Source data

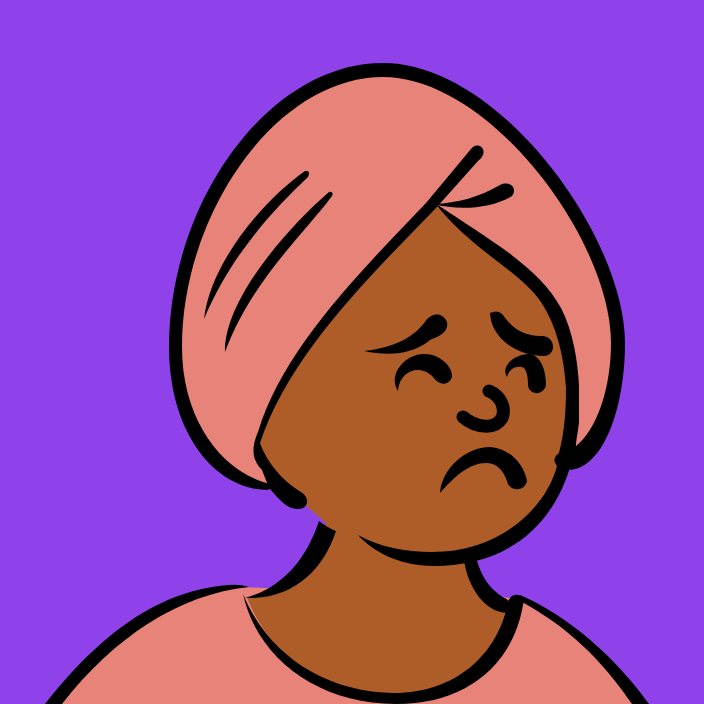
<!DOCTYPE html>
<html lang="en">
<head>
<meta charset="utf-8">
<title>Sad woman in a head wrap</title>
<style>
:root { --backdrop: #8f42ea; --cloth: #e78378; --skin: #ae5d28; --ink: #000; }
html, body { margin: 0; overflow: hidden; }
body { width: 704px; height: 704px; background: var(--backdrop); }
svg { display: block; }
.backdrop { fill: var(--backdrop); }
.cloth { fill: var(--cloth); }
.skin { fill: var(--skin); }
.ink { fill: var(--ink); }
.line { fill: none; stroke: var(--ink); stroke-width: 13; stroke-linecap: round; stroke-linejoin: round; }
</style>
</head>
<body>
<svg width="704" height="704" viewBox="0 0 704 704" role="img" aria-label="Sad woman wearing a pink head wrap and a pink top">
  <rect class="backdrop" width="704" height="704"/>

  <g id="body">
    <path class="cloth" d="M50 704C100 640 165 590 240 587L266 588L515 598C565 625 608 662 642 704Z"/>
    <path class="skin" d="M326 522C318 560 290 590 247 597C266 650 322 698 396 698C465 698 508 655 517 602C492 603 475 585 470 556L400 520Z"/>
    <path class="ink" d="M45 704C92 645 150 591 228 585Q240 584 249 587C180 594 114 637 62 704Z"/>
    <path class="ink" d="M510 606L520 595C570 617 616 658 649 704H632C602 660 568 627 522 602Z"/>
    <path class="ink" d="M243 594C268 655 325 692 394 693C455 693 498 655 508 602Q511 593 519 595Q525 598 523 605C512 668 463 704 396 704C318 704 257 658 243 594Z"/>
    <path class="ink" d="M319 521Q328 528 336 531C323 571 292 600 245 598C282 588 306 560 319 521Z"/>
    <path class="ink" d="M464 560L476 557C481 578 492 592 508 600Q514 608 507 613C485 612 468 588 464 560Z"/>
  </g>

  <g id="head">
    <path class="cloth" d="M383 70C275 70 176 200 176 347C176 420 216 484 272 486L570 462C602 458 618 400 618 343C618 250 500 70 383 70Z"/>
    <path class="skin" d="M436 204C370 270 285 350 257 445C262 468 285 492 303 503L334 530L362 539C385 553 410 558 432 558C505 558 553 515 566 460C574 425 575 360 550 310C530 270 480 240 436 204Z"/>
    <path class="ink" d="M383 63C268 63 169 203 169 347C169 428 211 489 268 490L274 485C222 474 182 420 182 347C182 212 277 77 383 77C490 77 611 240 611 343C611 388 597 430 575 447L561 456L570 470C605 467 625 405 625 343C625 237 500 63 383 63Z"/>
    <path class="ink" d="M435 203C488 239 538 266 561 308C573 331 578 362 579 386V422C578 432 576 440 576 446L571 464C552 531 502 566 434 566C404 566 376 555 358 535C380 547 405 552 432 552C500 552 546 508 557 466Q551 459 559 453C565 430 566 408 566 388C564 357 557 326 541 302C520 271 470 249 435 203Z"/>
    <path class="ink" d="M471 149C476 142 486 146 483 155Q482 158 478 161L436 208C365 281 289 356 260 443C267 463 284 482 301 492C311 498 308 510 297 509C287 509 279 499 269 488L262 470C252 460 251 448 258 432C283 349 360 272 426 203Z"/>
    <path class="ink" d="M434 204C458 203 479 197 500 185C510 180 518 188 512 196C492 208 460 211 434 204Z"/>
    <path class="ink" d="M305 171Q311 170 308 177C271 212 230 257 204 319C210 265 260 203 305 171Z"/>
    <path class="ink" d="M329 192Q334 191 332 196C302 236 251 282 225 352C224 302 283 232 329 192Z"/>
  </g>

  <g id="face">
    <path class="ink" d="M364 351C398 347 414 336 425 322C431 312 443 312 447 322C449 333 437 337 430 340C412 355 388 356 364 351Z"/>
    <path class="ink" d="M490 313Q498 309 503 315C512 329 526 337 543 336C555 337 557 354 545 356C515 356 491 337 490 313Z"/>
    <path class="ink" d="M398 391C387 373 407 353 425 354C440 354 453 367 452 377C449 386 439 386 433 377C420 363 399 371 398 391Z"/>
    <path class="ink" d="M507 377C500 365 516 354 529 354C541 355 546 371 546 384C545 396 529 396 528 385C528 375 526 368 522 367C514 366 509 370 507 377Z"/>
    <path class="line" d="M489 391C501 396 506 408 502 418C495 430 476 428 463 417"/>
    <path class="ink" d="M440 493C442 468 466 447 490 447C509 448 524 464 527 481C525 492 509 492 507 481C503 470 497 463 486 463C470 463 456 475 440 493Z"/>
  </g>
</svg>
</body>
</html>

▸ Exercise goal: Within the data above, the lines from the one with "594C268 655 325" to the one with "70C275 70 176" must be repeated exactly; no other line belongs in the answer.

▸ Exercise solution:
    <path class="ink" d="M243 594C268 655 325 692 394 693C455 693 498 655 508 602Q511 593 519 595Q525 598 523 605C512 668 463 704 396 704C318 704 257 658 243 594Z"/>
    <path class="ink" d="M319 521Q328 528 336 531C323 571 292 600 245 598C282 588 306 560 319 521Z"/>
    <path class="ink" d="M464 560L476 557C481 578 492 592 508 600Q514 608 507 613C485 612 468 588 464 560Z"/>
  </g>

  <g id="head">
    <path class="cloth" d="M383 70C275 70 176 200 176 347C176 420 216 484 272 486L570 462C602 458 618 400 618 343C618 250 500 70 383 70Z"/>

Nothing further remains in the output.